Florence Nightingale hair in sale

A lock of Florence Nightingale’s hair, the pioneering nurse and social reformer, is coming up for sale at Tennants Auctioneers on July 13 with an estimate of £2,000-3,000.

The lock of hair, which is thought to have been cut in 1883 when she was 63 years old, is sold alongside an example of her signature on a clipped piece of paper, a leather-bound copy of the Order for the Burial of the Dead published for her funeral in 1910, and a miniature copy of The Book of Job, inscribed “Harry Verney from Wm Nightingale [Florence’s father] Embley April 1862” . The items have descended through the Verney family from Sir Harry Verney (1801-1894), who married Florence Nightingale’s sister Frances Parthenope in 1858. They have since been passed down through the same family.

A lock of Florence Nightingale's hair and other documents

A collection of twenty-one 19th-century Terracotta Campana Garden Urns, with provenance from Raby Castle, County Durham, will be offered in six lots. The decorative urns carry estimates starting at £400-600 for a pair. 

A private collection of English pottery will be offered in twenty-three lots, including numerous Prattware and Creamware figures. Notable highlights include a rare circa 1800 Prattware equestrian group modelled as a gentleman riding a skewbald horse, estimated at £2,000-3,000, and a circa 1780 Whieldon-type creamware hare, estimated at £2,500-4,000.

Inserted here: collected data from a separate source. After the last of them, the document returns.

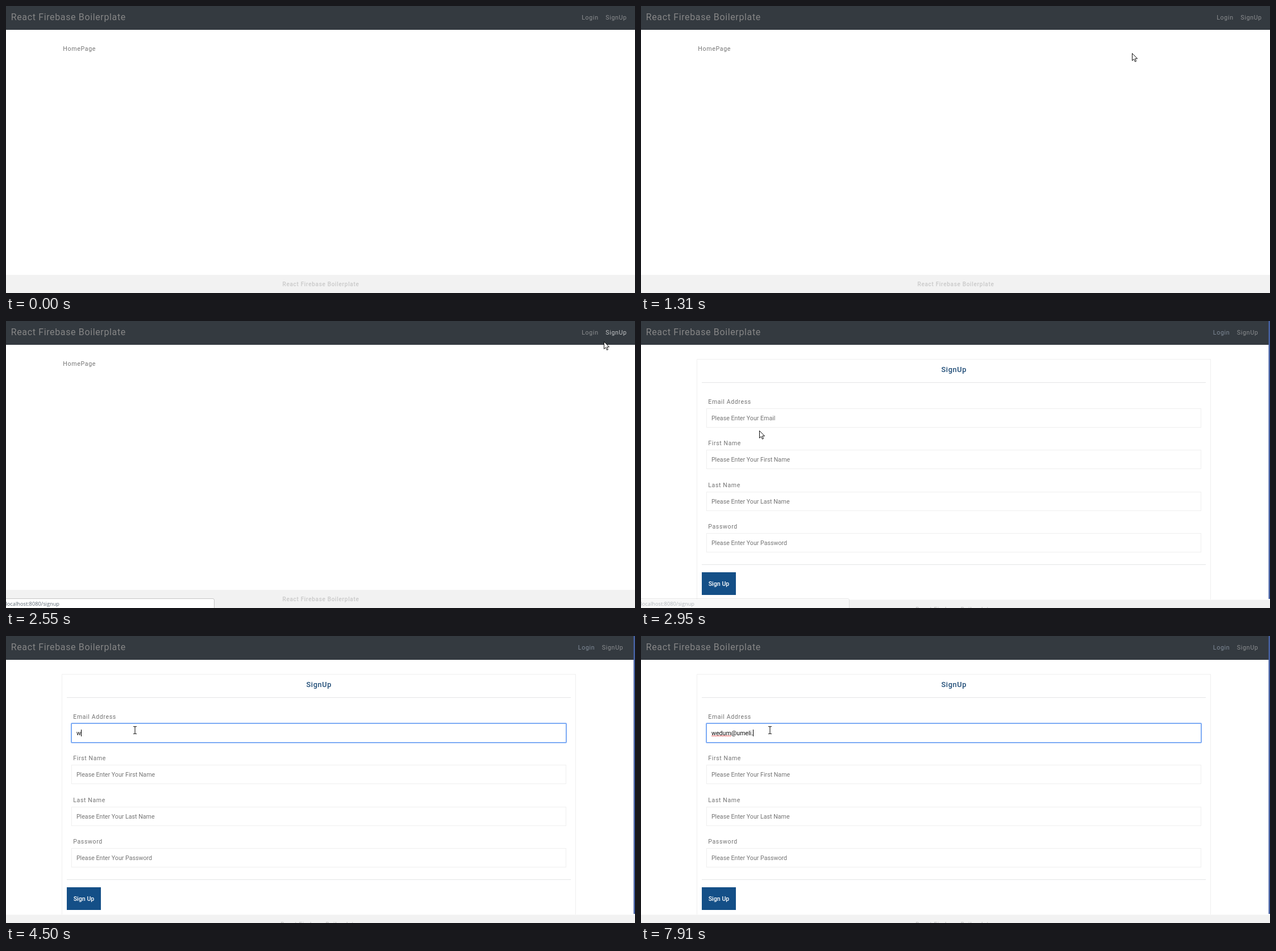
Animation, 1107 px wide and 506 px high, one loop 8000 ms. Source, as an HTML page:

```html
<!DOCTYPE html>
<html lang="en">
<head>
<meta charset="utf-8">
<title>Sign-up form</title>
<style>
html, body { margin: 0; width: 100%; height: 100%; overflow: hidden; background: #fff; }
svg { display: block; width: 1107px; height: 506px; }
text { font: 10.67px Roboto, sans-serif; fill: #757575; white-space: pre; }
.wide { letter-spacing: .64px; }
.label { font-size: 10.5px; fill: #737373; }
.brand { font-size: 16px; fill: #868686; }
.nav { fill: #8c8e90; }
.mid { text-anchor: middle; font-weight: 500; }
.foot { font-size: 10.1px; fill: #c9c9c9; }
.title { font-size: 12.8px; fill: #1d4a75; }
.box { fill: none; stroke: #efefef; }
.line { fill: #e4e5e6; }
</style>
</head>
<body>
<svg viewBox="0 0 1107 506">
  <rect width="1107" height="506" fill="#fff"/>
  <g id="home">
    <text class="wide" x="100.2" y="79">HomePage</text>
  </g>
  <g id="form">
    <path class="box" d="M98.5 491V67.5H1002.5V491"/>
    <text class="wide mid title" x="550.8" y="90">SignUp</text>
    <rect class="line" x="107" y="108" width="887" height="1"/>
    <g id="fields"></g>
    <rect class="line" x="107" y="429" width="887" height="1"/>
    <rect x="107" y="443" width="60" height="40" fill="#144f87"/>
    <text class="mid" x="137" y="467" style="fill:#fff">Sign Up</text>
    <rect id="ring" x="115" y="154" width="871" height="34" rx="1" fill="none" stroke="#7dabf4" stroke-width="2"/>
    <text id="typed" x="123.9" y="175" style="fill:#111"></text>
    <path id="wavy" fill="none" stroke="#e33" stroke-width=".9"/>
    <rect id="caret" y="165" width="1" height="12" fill="#000"/>
  </g>
  <g id="footer">
    <rect y="474" width="1107" height="34" fill="#f2f2f2"/>
    <text id="footText" class="wide mid foot" y="494">React Firebase Boilerplate</text>
  </g>
  <rect width="1107" height="42" fill="#343a40"/>
  <text class="wide brand" x="8.7" y="25">React Firebase Boilerplate</text>
  <g id="links">
    <text id="login" class="wide nav" x="1013.2" y="24">Login</text>
    <text id="signup" class="wide nav" x="1055.2" y="24">SignUp</text>
  </g>
  <rect id="scroll" x="1104.5" width="2.5" height="490" fill="#4661a3"/>
  <g id="status">
    <path d="M-1 507V489.5H364Q366.5 489.5 366.5 492V507" fill="#fff" stroke="#c6c6c6"/>
    <text x="-.6" y="502" style="font:9.25px 'Open Sans',sans-serif;fill:#5c6873">localhost:8080/signup</text>
  </g>
  <path id="arrow" d="M.5 .5V13.3L3.5 10.6L5.5 15.2L7.5 14.3L5.6 9.8H9.6Z" fill="#fff" stroke="#111"/>
  <path id="beam" d="M-3 -6.5H-1L0 -5.5L1 -6.5H3M0 -5.5V5.5M-3 6.5H-1L0 5.5L1 6.5H3" fill="none" stroke="#222" stroke-width="1.1"/>
</svg>
<script>
const $ = id => document.getElementById(id);
const show = (id, on) => $(id).style.display = on ? '' : 'none';
const clamp = v => Math.max(0, Math.min(1, v));

const LOOP = 8000, ENTER = 380, OPEN = 2640, FOCUS = 3570;
const email = 'wedum@umeli.';
const keys = [4500, 4730, 5050, 5210, 5360, 6140, 6530, 6690, 6840, 6920, 7300, 7910];

// Pointer moves: start, end, steps, target x, y, easing power for x, y
const moves = [
  [380, 840, 7, 644, 158, 1, 1],
  [1000, 1710, 10, 1050, 50, 1.13, 1.7],
  [1810, 2170, 6, 1052, 36, 1, 1],
  [2640, 2950, 5, 208, 193, 1.3, 1.3],
  [3020, 3100, 2, 227, 159, 1, 1],
  [3420, 3570, 3, 227, 166, 1, 1]
];

$('fields').innerHTML = ['Email Address', 'First Name', 'Last Name', 'Password'].map((name, i) => {
  const y = Math.floor(154 + 73.6 * i), hint = name.replace(' Address', '');
  return `<rect class="box" x="115.5" y="${y + .5}" width="870" height="33"/>
    <text class="wide label" x="118.3" y="${y - 8}">${name}</text>
    <text id="hint${i}" x="123.9" y="${y + 21}">Please Enter Your ${hint}</text>`;
}).join('');
$('wavy').setAttribute('d', 'M124 175.5' + 'l1.45 1.3 1.45 -1.3'.repeat(12));

function pointer(t) {
  let x = 1045, y = 483.5;
  for (const [start, end, n, tx, ty, px, py] of moves) {
    if (t < start) break;
    const step = Math.floor((t - start) / (end - start) * (n - 1) + .15) + 1;
    const left = 1 - Math.min(n, step) / n;
    x = tx + (x - tx) * left ** px;
    y = ty + (y - ty) * left ** py;
  }
  return [Math.round(x), Math.round(y)];
}

function draw(t) {
  const open = t >= OPEN, focus = t >= FOCUS;
  show('home', !open);
  show('form', open);
  show('scroll', open);
  $('footer').setAttribute('transform', `translate(0 ${open ? 17.5 : 0})`);
  $('footText').setAttribute('x', open ? 550.8 : 554);
  $('links').setAttribute('transform', `translate(${open ? -6.4 : 0})`);
  $('login').style.fill = open ? '#808b98' : '';
  $('signup').style.fill = t >= 2000 && !open ? '#c3c5c6' : '';
  $('status').style.opacity = clamp((t - 2240) / 200) * clamp((3070 - t) / 280);

  const [x, y] = pointer(t), overField = open && y < 188 && x < 235 && t >= 3020;
  show('arrow', t >= ENTER && !overField);
  show('beam', overField);
  $('arrow').setAttribute('transform', `translate(${x} ${y})`);
  $('beam').setAttribute('transform', `translate(${x} ${y})`);

  const count = keys.filter(k => t >= k).length;
  $('typed').textContent = email.slice(0, count);
  show('hint0', !count);
  show('ring', focus);
  show('wavy', count > 5);
  const blink = t >= 4120 && t < keys[0] || t >= 5910 && t < keys[5];
  show('caret', focus && !blink);
  const width = count ? $('typed').getComputedTextLength() : 0;
  $('caret').setAttribute('x', Math.round(123.9 + width));
}

function tick() {
  draw(performance.now() % LOOP);
  requestAnimationFrame(tick);
}
tick();
</script>
</body>
</html>
```
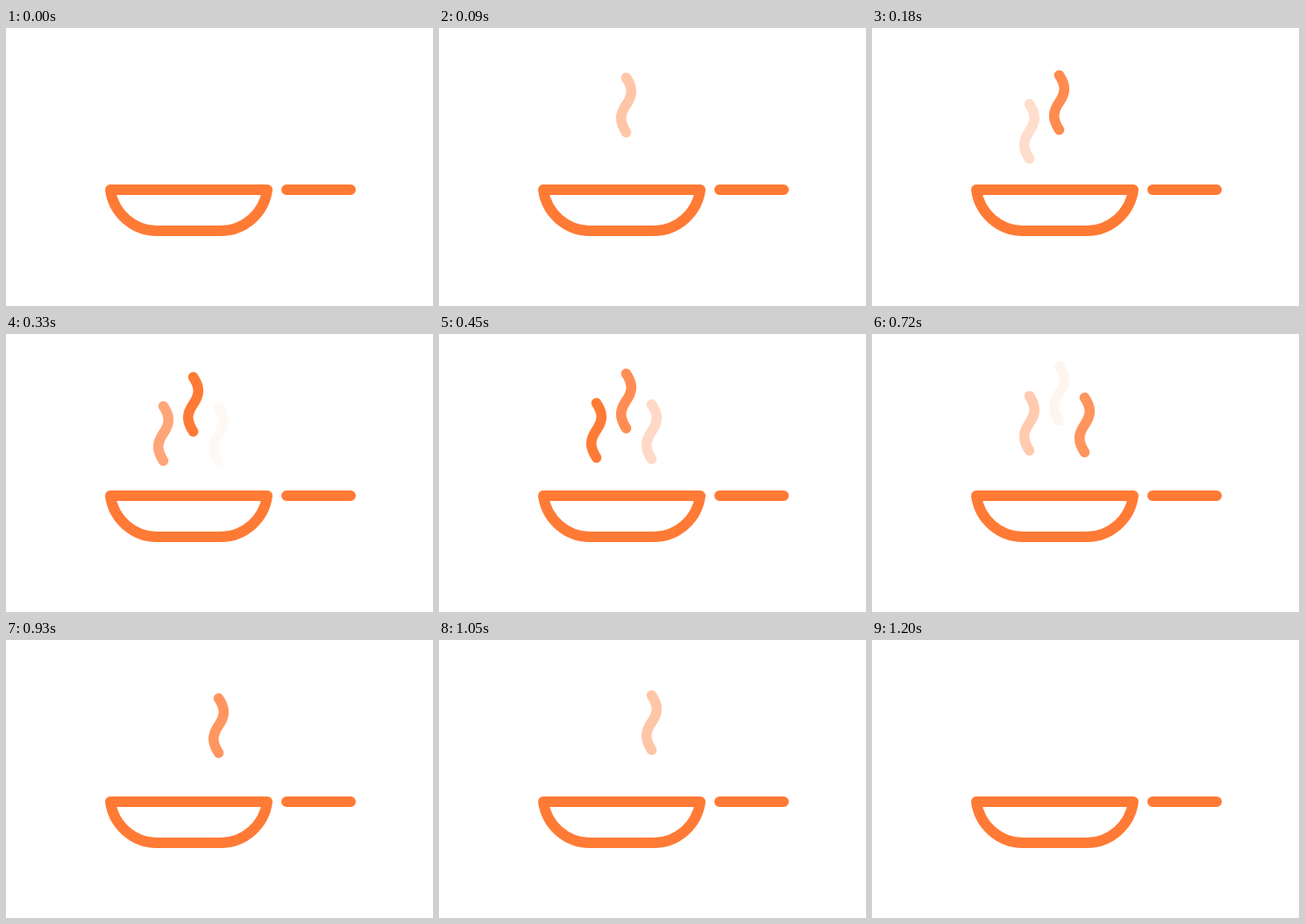
An HTML page that plays this animation: 487x318 px, repeating every 1.38 s.

```html
<!DOCTYPE html>
<html lang="en">
<head>
<meta charset="utf-8">
<title>Steaming pan</title>
<style>
  html, body { margin: 0; height: 100%; overflow: hidden; background: #fff; }
  svg { display: block; width: 487px; height: 318px; }
</style>
</head>
<body>
<svg viewBox="0 0 487 318" fill="none" stroke="#ff7a35" stroke-width="12" stroke-linecap="round" stroke-linejoin="round">
  <path d="M119 185H298A54 54 0 0 1 245 232H172A54 54 0 0 1 119 185ZM320 185H393"/>
  <g id="steam" stroke-width="11.6"></g>
</svg>
<script>
const LOOP = 1380, STEP = 30;
// y: height at time 0, speed: px per ms, fade: start, full, hold end, gone (ms)
const wisps = [
  { x: 179.5, y: 92.4, speed: 0.0298, fade: [91, 448, 506, 863] },
  { x: 213.5, y: 59.7, speed: 0.0318, fade: [0, 208, 398, 748] },
  { x: 242.5, y: 93.5, speed: 0.0288, fade: [305, 820, 855, 1200] }
];
const steam = document.getElementById('steam');

for (const wisp of wisps) {
  wisp.path = document.createElementNS(steam.namespaceURI, 'path');
  wisp.path.setAttribute('d', 'M0 0C8 12 7.5 20 0 31S-8 50 0 62.5');
  steam.append(wisp.path);
}

function opacityAt(t, [start, full, holdEnd, gone]) {
  const rise = (t - start) / (full - start);
  const fall = (gone - t) / (gone - holdEnd);
  return Math.max(0, Math.min(1, rise, fall));
}

function draw(now) {
  const t = Math.floor((now % LOOP) / STEP) * STEP;
  for (const { x, y, speed, fade, path } of wisps) {
    path.setAttribute('transform', `translate(${x} ${y - speed * t})`);
    path.setAttribute('opacity', opacityAt(t, fade));
  }
}

const begin = performance.now();
function tick() {
  draw(performance.now() - begin);
  requestAnimationFrame(tick);
}
tick();
</script>
</body>
</html>
```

A Prattware ceramic horse and rider

There are also an unusual number of ceramic stirrup cups in the sale, hailing from two private collections in the North of England. The stirrup cups are being offered in eleven lots, with highlights including a rare English porcelain hare’s head stirrup cup, estimated at £200-300; a Rockingham porcelain of mask stirrup cup, circa 1830, estimated at £200-300; and a Staffordshire pearlware hound’s head stirrup cup, early 19th century, estimated at £200-300. 

An antique ceramic hare stirrup cup

Among the Asian art is a pair of Chinese porcelain ‘dragon’ bowls with Guangxu marks, with provenance from Elizabeth Shield, who was a companion to Lucie Castleman, the daughter of one of the founders of the Rock Island Railroad, on her travels in the Far East in the late 1800s and early 1900s, estimated at £3,000-5,000. A Chinese porcelain vase with Chenghua reign mark but probably Kangxi period is offered with an estimate of £3,000-5,000. 

A rare late 18th-century Chinoiserie tavern wall timepiece, signed M Hill, leads the clock section of the sale. Offered with an estimate of £2,500-3,500, the black lacquered case is decorated with pagodas and Oriental figures. Notable, too, are a circa 1700 ebonised striking table clock, signed Jonathan Lowndes, Pall Mall, London, estimated at £2,000-3,000; a circa 1770 giltwood cartel wall timepiece, signed Wm Smith, London, estimated at £2,500-3,000, and a circa 1800 mahogany eight day longcase clock, signed Barwise, London, estimated at £2,500-3,000. 

Fine 19th-century furniture in the sale includes a Regency rosewood and brass-inlaid library or centre table, in the Manner of George Bullock. With provenance from the Otterington Hall Sale held at Tennants in 1990, the table is offered with an estimate of £3,000-5,000. Attributed to Holland & Sons is a fine Victorian burr-walnut, mahogany, rosewood-crossbanded and floral marquetry-inlaid library or centre table, estimated at £3,000-4,000. Good early oak and walnut highlights include a late 17th-century yew and walnut gateleg dining table, estimated at £2,000-3,000 and a joined oak standing livery cupboard from the early 17th century, estimated at £1,500-2,000. Also of interest is a George III carved mahogany dining table, from the third-quarter of the 18th  century and possibly made in Ireland, estimated at £1,500-2,000.